## PROMPT:
Please give the entries again in full and exactly, without any picture.

^^^^

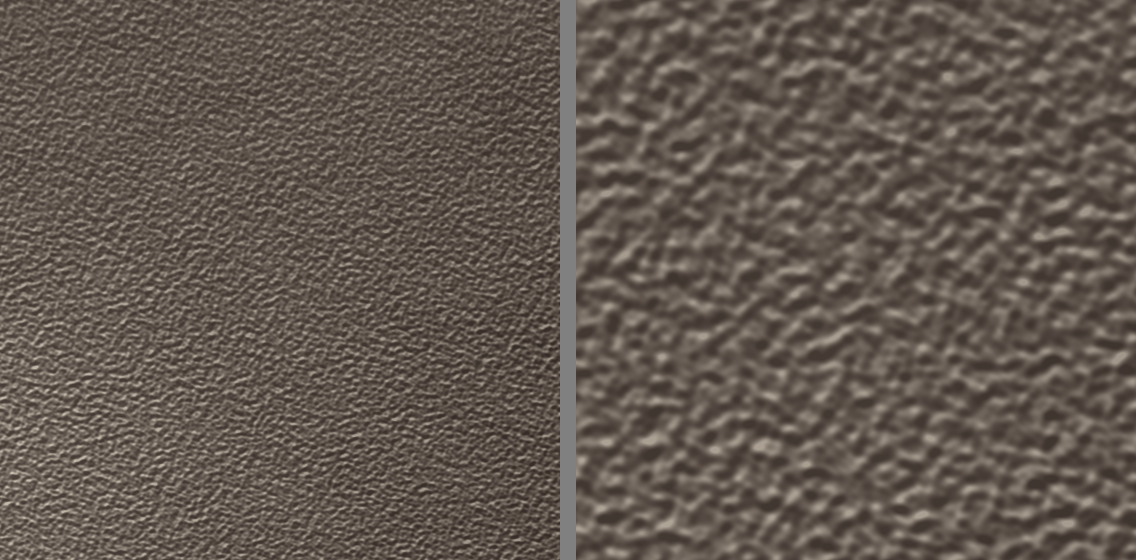
Left: the whole. Right: its middle third, enlarged.
A Shadertoy shader for this texture:

```glsl
// Fine pebbled leather-like surface in warm brown, lit at a grazing angle.
// A height field of short gradient-noise grains is shaded by its slope toward
// the light; a broad glow at the lower left lifts brightness and contrast.

const vec3 BASE_BROWN = vec3(0.372, 0.332, 0.300);
const vec3 LIGHT_TINT = vec3(1.0, 1.0, 0.93);
const vec2 GRAIN_CELLS = vec2(82.0, 106.0);     // cells across the canvas
const vec2 LIGHT_STEP = vec2(-0.0016, 0.0040);  // offset toward the light
const float SHADE_SPREAD = 0.275;               // typical shading size

// Unit gradient with a pseudo-random direction for each lattice point
vec2 randomGradient(vec2 cell) {
    vec3 q = fract(cell.xyx * vec3(0.1031, 0.1030, 0.0973));
    q += dot(q, q.yzx + 33.33);
    float angle = 6.28318 * fract((q.x + q.y) * q.z);
    return vec2(cos(angle), sin(angle));
}

float gradientNoise(vec2 p) {
    vec2 cell = floor(p);
    vec2 f = p - cell;
    vec2 fade = f * f * f * (f * (f * 6.0 - 15.0) + 10.0);
    float a = dot(randomGradient(cell), f);
    float b = dot(randomGradient(cell + vec2(1, 0)), f - vec2(1, 0));
    float c = dot(randomGradient(cell + vec2(0, 1)), f - vec2(0, 1));
    float d = dot(randomGradient(cell + vec2(1, 1)), f - vec2(1, 1));
    return mix(mix(a, b, fade.x), mix(c, d, fade.x), fade.y);
}

vec2 rotate(vec2 p, float angle) {
    float c = cos(angle), s = sin(angle);
    return vec2(c * p.x - s * p.y, s * p.x + c * p.y);
}

// Grain height: rounded pebbles plus finer bumps on a turned lattice
float grainHeight(vec2 uv, vec2 cells) {
    vec2 p = uv * cells;
    float pebbles = gradientNoise(rotate(p, 0.45) + 140.0);
    float bumps = gradientNoise(rotate(p, -0.6) * 1.55 + vec2(191.0, 263.0));
    return pebbles + 0.5 * bumps;
}

// Slope toward the light, with raised grains catching a little more of it
float grainShade(vec2 uv, vec2 cells, vec2 lightStep) {
    float height = grainHeight(uv, cells);
    float rise = height - grainHeight(uv + lightStep, cells);
    return (rise + 0.22 * height) / SHADE_SPREAD;
}

// Soft elliptical pool of light
float lightPool(vec2 uv, vec2 center, vec2 radius) {
    vec2 d = (uv - center) / radius;
    return exp(-dot(d, d));
}

void mainImage(out vec4 fragColor, in vec2 fragCoord) {
    vec2 uv = fragCoord / iResolution.xy;

    // Grain grows slightly coarser toward the top
    vec2 surface = vec2(uv.x, uv.y - 0.09 * uv.y * uv.y);
    float shade = grainShade(surface, GRAIN_CELLS, LIGHT_STEP);
    shade = clamp(shade, -2.2, 2.8);

    // Broad lighting and faint mottling
    float glow = lightPool(uv, vec2(-0.05, 0.20), vec2(0.42, 0.36));
    float mottle = gradientNoise(uv * vec2(5.0, 9.0) + 7.0)
                 + 0.7 * gradientNoise(uv * vec2(14.0, 20.0) + 31.0);
    float ambient = 0.072 * glow - 0.026 * smoothstep(0.55, 1.0, uv.x)
                  + 0.022 * mottle + 0.004;

    // Facets facing the light brighten more than the others darken
    float contrast = mix(1.10, 0.84, smoothstep(0.2, 1.0, uv.y)) + 0.25 * glow;
    float relief = 0.069 * contrast * (shade + 0.12 * (shade * shade - 1.0));

    vec3 color = BASE_BROWN + LIGHT_TINT * (ambient + relief);
    fragColor = vec4(clamp(color, 0.0, 1.0), 1.0);
}
```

^^^^

## ANSWER TO THIS TASK:
Left: the whole. Right: its middle third, enlarged.
A Shadertoy shader for this texture:

```glsl
// Fine pebbled leather-like surface in warm brown, lit at a grazing angle.
// A height field of short gradient-noise grains is shaded by its slope toward
// the light; a broad glow at the lower left lifts brightness and contrast.

const vec3 BASE_BROWN = vec3(0.372, 0.332, 0.300);
const vec3 LIGHT_TINT = vec3(1.0, 1.0, 0.93);
const vec2 GRAIN_CELLS = vec2(82.0, 106.0);     // cells across the canvas
const vec2 LIGHT_STEP = vec2(-0.0016, 0.0040);  // offset toward the light
const float SHADE_SPREAD = 0.275;               // typical shading size

// Unit gradient with a pseudo-random direction for each lattice point
vec2 randomGradient(vec2 cell) {
    vec3 q = fract(cell.xyx * vec3(0.1031, 0.1030, 0.0973));
    q += dot(q, q.yzx + 33.33);
    float angle = 6.28318 * fract((q.x + q.y) * q.z);
    return vec2(cos(angle), sin(angle));
}

float gradientNoise(vec2 p) {
    vec2 cell = floor(p);
    vec2 f = p - cell;
    vec2 fade = f * f * f * (f * (f * 6.0 - 15.0) + 10.0);
    float a = dot(randomGradient(cell), f);
    float b = dot(randomGradient(cell + vec2(1, 0)), f - vec2(1, 0));
    float c = dot(randomGradient(cell + vec2(0, 1)), f - vec2(0, 1));
    float d = dot(randomGradient(cell + vec2(1, 1)), f - vec2(1, 1));
    return mix(mix(a, b, fade.x), mix(c, d, fade.x), fade.y);
}

vec2 rotate(vec2 p, float angle) {
    float c = cos(angle), s = sin(angle);
    return vec2(c * p.x - s * p.y, s * p.x + c * p.y);
}

// Grain height: rounded pebbles plus finer bumps on a turned lattice
float grainHeight(vec2 uv, vec2 cells) {
    vec2 p = uv * cells;
    float pebbles = gradientNoise(rotate(p, 0.45) + 140.0);
    float bumps = gradientNoise(rotate(p, -0.6) * 1.55 + vec2(191.0, 263.0));
    return pebbles + 0.5 * bumps;
}

// Slope toward the light, with raised grains catching a little more of it
float grainShade(vec2 uv, vec2 cells, vec2 lightStep) {
    float height = grainHeight(uv, cells);
    float rise = height - grainHeight(uv + lightStep, cells);
    return (rise + 0.22 * height) / SHADE_SPREAD;
}

// Soft elliptical pool of light
float lightPool(vec2 uv, vec2 center, vec2 radius) {
    vec2 d = (uv - center) / radius;
    return exp(-dot(d, d));
}

void mainImage(out vec4 fragColor, in vec2 fragCoord) {
    vec2 uv = fragCoord / iResolution.xy;

    // Grain grows slightly coarser toward the top
    vec2 surface = vec2(uv.x, uv.y - 0.09 * uv.y * uv.y);
    float shade = grainShade(surface, GRAIN_CELLS, LIGHT_STEP);
    shade = clamp(shade, -2.2, 2.8);

    // Broad lighting and faint mottling
    float glow = lightPool(uv, vec2(-0.05, 0.20), vec2(0.42, 0.36));
    float mottle = gradientNoise(uv * vec2(5.0, 9.0) + 7.0)
                 + 0.7 * gradientNoise(uv * vec2(14.0, 20.0) + 31.0);
    float ambient = 0.072 * glow - 0.026 * smoothstep(0.55, 1.0, uv.x)
                  + 0.022 * mottle + 0.004;

    // Facets facing the light brighten more than the others darken
    float contrast = mix(1.10, 0.84, smoothstep(0.2, 1.0, uv.y)) + 0.25 * glow;
    float relief = 0.069 * contrast * (shade + 0.12 * (shade * shade - 1.0));

    vec3 color = BASE_BROWN + LIGHT_TINT * (ambient + relief);
    fragColor = vec4(clamp(color, 0.0, 1.0), 1.0);
}
```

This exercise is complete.